Stored data entries
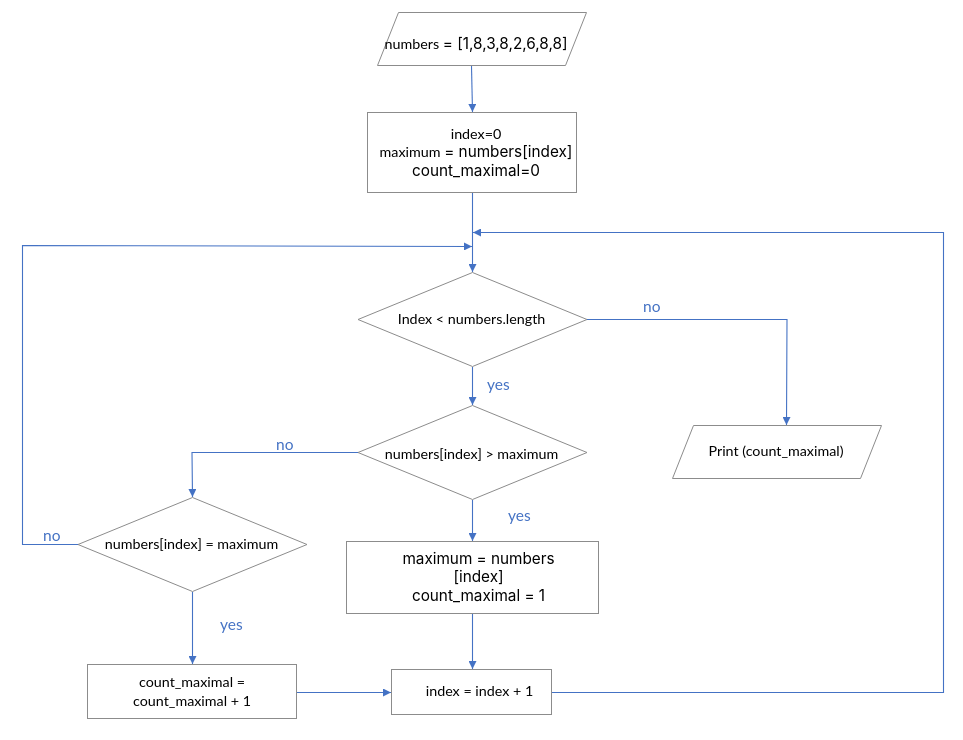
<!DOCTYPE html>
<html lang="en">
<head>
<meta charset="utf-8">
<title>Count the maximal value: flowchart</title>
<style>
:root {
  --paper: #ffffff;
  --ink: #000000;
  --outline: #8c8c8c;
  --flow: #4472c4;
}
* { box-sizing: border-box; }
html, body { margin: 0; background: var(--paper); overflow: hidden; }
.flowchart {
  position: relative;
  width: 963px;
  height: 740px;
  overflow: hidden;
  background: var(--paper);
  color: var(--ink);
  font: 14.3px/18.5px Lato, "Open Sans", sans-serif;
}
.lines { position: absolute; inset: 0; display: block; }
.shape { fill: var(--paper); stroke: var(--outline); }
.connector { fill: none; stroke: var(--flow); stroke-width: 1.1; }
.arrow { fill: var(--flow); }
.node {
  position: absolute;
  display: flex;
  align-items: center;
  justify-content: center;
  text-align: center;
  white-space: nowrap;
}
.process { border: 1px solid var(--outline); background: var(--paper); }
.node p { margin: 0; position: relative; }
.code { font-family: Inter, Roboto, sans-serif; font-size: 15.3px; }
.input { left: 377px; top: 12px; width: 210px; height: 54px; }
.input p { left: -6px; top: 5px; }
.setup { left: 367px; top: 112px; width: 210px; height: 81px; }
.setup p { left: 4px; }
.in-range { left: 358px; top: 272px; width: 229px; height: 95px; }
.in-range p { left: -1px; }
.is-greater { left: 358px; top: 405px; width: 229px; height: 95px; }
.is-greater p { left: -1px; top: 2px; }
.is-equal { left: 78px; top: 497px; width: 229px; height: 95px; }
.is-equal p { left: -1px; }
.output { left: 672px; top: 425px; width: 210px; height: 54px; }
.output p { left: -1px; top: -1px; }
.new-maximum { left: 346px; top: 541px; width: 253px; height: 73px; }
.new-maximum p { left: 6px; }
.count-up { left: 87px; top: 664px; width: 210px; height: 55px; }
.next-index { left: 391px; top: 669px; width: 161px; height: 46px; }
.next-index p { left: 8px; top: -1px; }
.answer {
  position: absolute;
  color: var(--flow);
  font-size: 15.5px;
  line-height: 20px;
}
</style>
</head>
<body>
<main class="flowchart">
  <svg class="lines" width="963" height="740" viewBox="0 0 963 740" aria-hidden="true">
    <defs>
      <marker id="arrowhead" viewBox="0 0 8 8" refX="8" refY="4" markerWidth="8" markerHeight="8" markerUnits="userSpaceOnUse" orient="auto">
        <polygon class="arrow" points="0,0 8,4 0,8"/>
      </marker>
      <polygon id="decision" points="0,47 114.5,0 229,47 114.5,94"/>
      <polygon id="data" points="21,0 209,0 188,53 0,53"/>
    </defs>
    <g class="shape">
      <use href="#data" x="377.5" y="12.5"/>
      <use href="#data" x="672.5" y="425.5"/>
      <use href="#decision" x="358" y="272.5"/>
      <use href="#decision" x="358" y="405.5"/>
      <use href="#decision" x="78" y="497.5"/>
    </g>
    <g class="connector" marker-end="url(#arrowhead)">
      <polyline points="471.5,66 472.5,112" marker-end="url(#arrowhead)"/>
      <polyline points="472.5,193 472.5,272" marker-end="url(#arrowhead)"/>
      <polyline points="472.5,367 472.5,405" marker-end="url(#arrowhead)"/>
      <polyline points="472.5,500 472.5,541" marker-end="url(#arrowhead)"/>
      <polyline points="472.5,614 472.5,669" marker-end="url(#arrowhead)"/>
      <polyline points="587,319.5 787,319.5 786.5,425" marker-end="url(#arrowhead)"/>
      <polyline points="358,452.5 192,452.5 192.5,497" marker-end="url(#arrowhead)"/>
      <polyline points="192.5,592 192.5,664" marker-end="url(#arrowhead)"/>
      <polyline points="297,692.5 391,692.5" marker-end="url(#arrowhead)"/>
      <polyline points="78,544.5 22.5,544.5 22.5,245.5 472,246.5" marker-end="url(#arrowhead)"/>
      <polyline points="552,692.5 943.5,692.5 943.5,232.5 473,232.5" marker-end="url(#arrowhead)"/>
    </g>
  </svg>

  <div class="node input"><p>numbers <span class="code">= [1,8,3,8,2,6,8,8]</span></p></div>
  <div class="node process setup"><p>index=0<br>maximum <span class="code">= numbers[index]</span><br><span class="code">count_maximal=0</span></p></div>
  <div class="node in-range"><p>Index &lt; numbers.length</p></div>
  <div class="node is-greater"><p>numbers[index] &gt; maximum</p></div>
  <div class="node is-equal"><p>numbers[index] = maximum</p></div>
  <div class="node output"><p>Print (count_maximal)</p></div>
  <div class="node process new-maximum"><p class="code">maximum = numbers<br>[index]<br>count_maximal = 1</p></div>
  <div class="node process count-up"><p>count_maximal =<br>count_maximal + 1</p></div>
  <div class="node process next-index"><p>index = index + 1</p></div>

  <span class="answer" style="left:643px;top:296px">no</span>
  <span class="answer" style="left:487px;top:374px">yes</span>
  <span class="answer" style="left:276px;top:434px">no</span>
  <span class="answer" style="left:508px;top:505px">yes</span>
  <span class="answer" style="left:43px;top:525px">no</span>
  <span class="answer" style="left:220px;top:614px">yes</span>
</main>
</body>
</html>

What you will do — For the string "paper", search the preceding data and copy every line that includes it.

Finished task —
  --paper: #ffffff;
html, body { margin: 0; background: var(--paper); overflow: hidden; }
  background: var(--paper);
.shape { fill: var(--paper); stroke: var(--outline); }
.process { border: 1px solid var(--outline); background: var(--paper); }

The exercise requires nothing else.